But these costs have been trivial compared to the rich life that God has allowed me to live.
God gave John a viral moment because he wasn't afraid to speak the truth, and eventually, it cost him his life.
4. He was all about Jesus.
John was at the height of his ministry; all eyes were on him. But then in Matthew 3, verse 13, three words change everything: "Then Jesus came."
Without hesitation, John steps aside. He was clear about his mission, and never for a moment made it about himself. You see, John revered God and had an accurate view of himself.
We get a glimpse of his humility in Matthew 3, verse 11. Speaking to a large crowd, he predicts Jesus' arrival. He says, "I baptize you with water for repentance. But after me comes one who is more powerful than I, whose sandals I am not worthy to carry. He will baptize you with the Holy Spirit and fire."
It was John's sincere humility that made him a powerful tool in God's hands. So highly did Jesus esteem him that in Matthew 11:11, He says, "I tell you the truth, of all who have ever lived, none is greater than John the Baptist.
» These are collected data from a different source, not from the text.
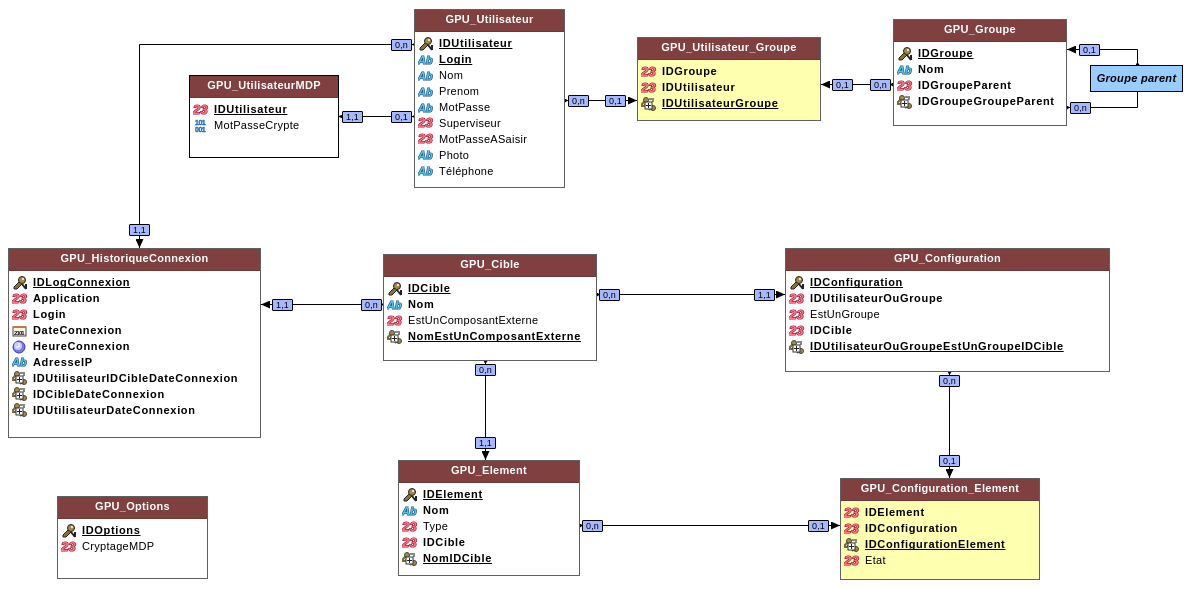
<!DOCTYPE html>
<html lang="fr">
<head>
<meta charset="utf-8">
<title>Modèle de données GPU</title>
<style>
:root {
  --header: #804040;
  --link-table: #ffffb0;
  --badge: #a6b8ff;
  --note: #99ccff;
  --ink: #000;
  --frame: #606060;
}
* { box-sizing: border-box; margin: 0; padding: 0; }
html, body { width: 1192px; height: 590px; overflow: hidden; background: #fff; }
body { position: relative; font: 11px "Liberation Sans", Arial, sans-serif; color: var(--ink); }
.links { position: absolute; left: 0; top: 0; }
.defs { position: absolute; width: 0; height: 0; }
.table { position: absolute; border: 1px solid var(--frame); background: #fff; }
.table.relation { background: var(--link-table); }
.table.dark { border-color: #000; }
.table h2 {
  height: 22px; font-size: 11px; line-height: 19px; letter-spacing: .3px;
  text-align: center; color: #fff; background: var(--header); border-bottom: 1px solid #6a3838;
}
.table ul { list-style: none; padding: 4px 0 0 3px; }
.table li {
  display: flex; align-items: center; gap: 5px; height: 15.9px;
  line-height: 15px; letter-spacing: .3px; white-space: nowrap;
}
.table li svg { width: 16px; height: 14px; flex: none; }
.table b { letter-spacing: .66px; }
.table u { text-decoration-thickness: 1px; text-underline-offset: 1px; text-decoration-skip-ink: none; }
.card {
  position: absolute; width: 21px; height: 12px; margin: -6px 0 0 -10px;
  border: 1px solid #000; border-radius: 1px; background: var(--badge);
  font-size: 9px; line-height: 10px; text-align: center; letter-spacing: .2px;
}
.note {
  position: absolute; left: 1090px; top: 65px; width: 93px; height: 27px;
  border: 1px solid #000; background: var(--note);
  font-weight: bold; font-style: italic; line-height: 24px; text-align: center; letter-spacing: .3px;
}
</style>
</head>
<body>

<svg class="defs" aria-hidden="true">
  <defs>
    <symbol id="key" viewBox="0 0 16 14">
      <path d="M8 5L2 11V13H5L10 8" fill="#8a7434" stroke="#222"/>
      <circle cx="10" cy="4" r="3.5" fill="#a58c46" stroke="#222"/>
      <circle cx="11" cy="3" r="1" fill="#fff"/>
      <path d="M10 8L14 13M14 8V13" stroke="#222" stroke-width="2"/>
    </symbol>
    <symbol id="num" viewBox="0 0 16 14">
      <text x="0" y="11" font-size="12" font-weight="bold" font-style="italic" textLength="15" lengthAdjust="spacingAndGlyphs" fill="#ff7080" stroke="#981830" stroke-width="1.2" paint-order="stroke">23</text>
    </symbol>
    <symbol id="txt" viewBox="0 0 16 14">
      <text x="0" y="11" font-size="11" font-weight="bold" font-style="italic" textLength="15" lengthAdjust="spacingAndGlyphs" fill="#50c0ee" stroke="#14507c" stroke-width="1.2" paint-order="stroke">Ab</text>
    </symbol>
    <symbol id="bin" viewBox="0 0 16 14">
      <g font-size="7" font-weight="bold" fill="#1f6fc4" stroke="#1f6fc4" stroke-width=".4">
        <text x="2" y="6" textLength="11">101</text>
        <text x="2" y="13" textLength="11">001</text>
      </g>
    </symbol>
    <symbol id="multi" viewBox="0 0 16 14">
      <path d="M4 4L1 7V9H3L6 6M11 10L8 13" fill="none" stroke="#7a6a38" stroke-width="2"/>
      <circle cx="5" cy="3" r="2.5" fill="#a58c46" stroke="#444"/>
      <circle cx="12" cy="11" r="2.5" fill="#a58c46" stroke="#444"/>
      <path d="M8 2H12V5" fill="none" stroke="#888" stroke-width="2"/>
      <rect x="4" y="5" width="7" height="7" fill="#fff" stroke="#333"/>
      <path d="M5 8.5H10M7.5 6V11" stroke="#222"/>
    </symbol>
    <symbol id="date" viewBox="0 0 16 14">
      <rect x="1" y="3" width="13" height="9" fill="#fff4e4" stroke="#444"/>
      <path d="M1 3H14" stroke="#c87840" stroke-width="2"/>
      <text x="2" y="11" font-size="6" font-weight="bold" textLength="11" fill="#111">2101</text>
    </symbol>
    <symbol id="time" viewBox="0 0 16 14">
      <circle cx="7" cy="7" r="6" fill="#7878e8" stroke="#4038a0"/>
      <circle cx="6" cy="6" r="4" fill="#c4ccff"/>
      <path d="M7 3V7H4" fill="none" stroke="#fff"/>
    </symbol>
    <marker id="arrow" viewBox="0 0 9 8" refX="9" refY="4" markerWidth="9" markerHeight="8" markerUnits="userSpaceOnUse" orient="auto">
      <path d="M0 0L9 4L0 8Z"/>
    </marker>
    <marker id="stub" viewBox="0 0 3 4" refX="0" refY="2" markerWidth="3" markerHeight="4" markerUnits="userSpaceOnUse" orient="auto">
      <path d="M0 0L3 2L0 4Z"/>
    </marker>
  </defs>
</svg>

<svg class="links" width="1192" height="590" aria-hidden="true">
  <g fill="none" stroke="#000" marker-start="url(#stub)">
    <g>
      <path d="M415 44.5H139.5V248" marker-start="url(#stub)" marker-end="url(#arrow)"/>
      <path d="M415 116.5H338" marker-start="url(#stub)" marker-end="url(#arrow)"/>
      <path d="M565 100.5H637" marker-start="url(#stub)" marker-end="url(#arrow)"/>
      <path d="M893 84.5H821" marker-start="url(#stub)" marker-end="url(#arrow)"/>
      <path d="M1137.5 65V49.5H1067" marker-end="url(#arrow)"/>
      <path d="M1067 107.5H1137.5V92" marker-start="url(#stub)"/>
      <path d="M384 304.5H261" marker-start="url(#stub)" marker-end="url(#arrow)"/>
      <path d="M597 294.5H785" marker-start="url(#stub)" marker-end="url(#arrow)"/>
      <path d="M485.5 361V460" marker-start="url(#stub)" marker-end="url(#arrow)"/>
      <path d="M949.5 372V478" marker-start="url(#stub)" marker-end="url(#arrow)"/>
      <path d="M580 525.5H840" marker-start="url(#stub)" marker-end="url(#arrow)"/>
    </g>
  </g>
</svg>

<section class="table" style="left:414px;top:9px;width:151px;height:179px">
  <h2>GPU_Utilisateur</h2>
  <ul>
    <li><svg><use href="#key"/></svg><b><u>IDUtilisateur</u></b></li>
    <li><svg><use href="#txt"/></svg><b><u>Login</u></b></li>
    <li><svg><use href="#txt"/></svg>Nom</li>
    <li><svg><use href="#txt"/></svg>Prenom</li>
    <li><svg><use href="#txt"/></svg>MotPasse</li>
    <li><svg><use href="#num"/></svg>Superviseur</li>
    <li><svg><use href="#num"/></svg>MotPasseASaisir</li>
    <li><svg><use href="#txt"/></svg>Photo</li>
    <li><svg><use href="#txt"/></svg>Téléphone</li>
  </ul>
</section>

<section class="table dark" style="left:189px;top:75px;width:150px;height:83px">
  <h2>GPU_UtilisateurMDP</h2>
  <ul>
    <li><svg><use href="#num"/></svg><b><u>IDUtilisateur</u></b></li>
    <li><svg><use href="#bin"/></svg>MotPasseCrypte</li>
  </ul>
</section>

<section class="table relation" style="left:637px;top:37px;width:184px;height:84px">
  <h2>GPU_Utilisateur_Groupe</h2>
  <ul>
    <li><svg><use href="#num"/></svg><b>IDGroupe</b></li>
    <li><svg><use href="#num"/></svg><b>IDUtilisateur</b></li>
    <li><svg><use href="#multi"/></svg><b><u>IDUtilisateurGroupe</u></b></li>
  </ul>
</section>

<section class="table" style="left:893px;top:19px;width:174px;height:107px">
  <h2>GPU_Groupe</h2>
  <ul>
    <li><svg><use href="#key"/></svg><b><u>IDGroupe</u></b></li>
    <li><svg><use href="#txt"/></svg><b>Nom</b></li>
    <li><svg><use href="#num"/></svg><b>IDGroupeParent</b></li>
    <li><svg><use href="#multi"/></svg><b>IDGroupeGroupeParent</b></li>
  </ul>
</section>

<section class="table" style="left:8px;top:248px;width:253px;height:190px">
  <h2>GPU_HistoriqueConnexion</h2>
  <ul>
    <li><svg><use href="#key"/></svg><b><u>IDLogConnexion</u></b></li>
    <li><svg><use href="#num"/></svg><b>Application</b></li>
    <li><svg><use href="#num"/></svg><b>Login</b></li>
    <li><svg><use href="#date"/></svg><b>DateConnexion</b></li>
    <li><svg><use href="#time"/></svg><b>HeureConnexion</b></li>
    <li><svg><use href="#txt"/></svg><b>AdresseIP</b></li>
    <li><svg><use href="#multi"/></svg><b>IDUtilisateurIDCibleDateConnexion</b></li>
    <li><svg><use href="#multi"/></svg><b>IDCibleDateConnexion</b></li>
    <li><svg><use href="#multi"/></svg><b>IDUtilisateurDateConnexion</b></li>
  </ul>
</section>

<section class="table" style="left:383px;top:254px;width:214px;height:107px">
  <h2>GPU_Cible</h2>
  <ul>
    <li><svg><use href="#key"/></svg><b><u>IDCible</u></b></li>
    <li><svg><use href="#txt"/></svg><b>Nom</b></li>
    <li><svg><use href="#num"/></svg>EstUnComposantExterne</li>
    <li><svg><use href="#multi"/></svg><b><u>NomEstUnComposantExterne</u></b></li>
  </ul>
</section>

<section class="table" style="left:785px;top:248px;width:325px;height:124px">
  <h2>GPU_Configuration</h2>
  <ul>
    <li><svg><use href="#key"/></svg><b><u>IDConfiguration</u></b></li>
    <li><svg><use href="#num"/></svg><b>IDUtilisateurOuGroupe</b></li>
    <li><svg><use href="#num"/></svg>EstUnGroupe</li>
    <li><svg><use href="#num"/></svg><b>IDCible</b></li>
    <li><svg><use href="#multi"/></svg><b><u>IDUtilisateurOuGroupeEstUnGroupeIDCible</u></b></li>
  </ul>
</section>

<section class="table" style="left:398px;top:460px;width:182px;height:116px">
  <h2>GPU_Element</h2>
  <ul>
    <li><svg><use href="#key"/></svg><b><u>IDElement</u></b></li>
    <li><svg><use href="#txt"/></svg><b>Nom</b></li>
    <li><svg><use href="#num"/></svg>Type</li>
    <li><svg><use href="#num"/></svg><b>IDCible</b></li>
    <li><svg><use href="#multi"/></svg><b><u>NomIDCible</u></b></li>
  </ul>
</section>

<section class="table" style="left:57px;top:496px;width:151px;height:83px">
  <h2>GPU_Options</h2>
  <ul>
    <li><svg><use href="#key"/></svg><b><u>IDOptions</u></b></li>
    <li><svg><use href="#num"/></svg>CryptageMDP</li>
  </ul>
</section>

<section class="table relation" style="left:840px;top:478px;width:200px;height:102px">
  <h2>GPU_Configuration_Element</h2>
  <ul>
    <li><svg><use href="#num"/></svg><b>IDElement</b></li>
    <li><svg><use href="#num"/></svg><b>IDConfiguration</b></li>
    <li><svg><use href="#multi"/></svg><b><u>IDConfigurationElement</u></b></li>
    <li><svg><use href="#num"/></svg>Etat</li>
  </ul>
</section>

<p class="note">Groupe parent</p>

<span class="card" style="left:401px;top:45px">0,n</span>
<span class="card" style="left:139px;top:230px">1,1</span>
<span class="card" style="left:401px;top:117px">0,1</span>
<span class="card" style="left:352px;top:117px">1,1</span>
<span class="card" style="left:578px;top:101px">0,n</span>
<span class="card" style="left:615px;top:101px">0,1</span>
<span class="card" style="left:842px;top:85px">0,1</span>
<span class="card" style="left:880px;top:85px">0,n</span>
<span class="card" style="left:1089px;top:50px">0,1</span>
<span class="card" style="left:1080px;top:108px">0,n</span>
<span class="card" style="left:282px;top:305px">1,1</span>
<span class="card" style="left:371px;top:305px">0,n</span>
<span class="card" style="left:609px;top:295px">0,n</span>
<span class="card" style="left:764px;top:295px">1,1</span>
<span class="card" style="left:485px;top:370px">0,n</span>
<span class="card" style="left:485px;top:443px">1,1</span>
<span class="card" style="left:949px;top:381px">0,n</span>
<span class="card" style="left:949px;top:461px">0,1</span>
<span class="card" style="left:592px;top:526px">0,n</span>
<span class="card" style="left:818px;top:526px">0,1</span>

</body>
</html>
Yet even the least person in the Kingdom of Heaven is greater than he is!"
That is high praise and powerful evidence that God does indeed lift those that humble themselves.
John's entire life was devoted to preparing people to see Jesus, and when He arrived, he gladly moved out of the spotlight. I wonder if I would be able to do the same.
Whose kingdom are we building? Do we desire platform and influence to prepare people to see Jesus, or is it our name that we are looking to make great?
The world needs more "John the Baptists" - men and women who are called by God, unimpressed with the world, courageous in speaking the truth, and devoted to making Jesus known. If we would allow God to produce this kind of character in us, then we'd go viral in ways we could never imagine.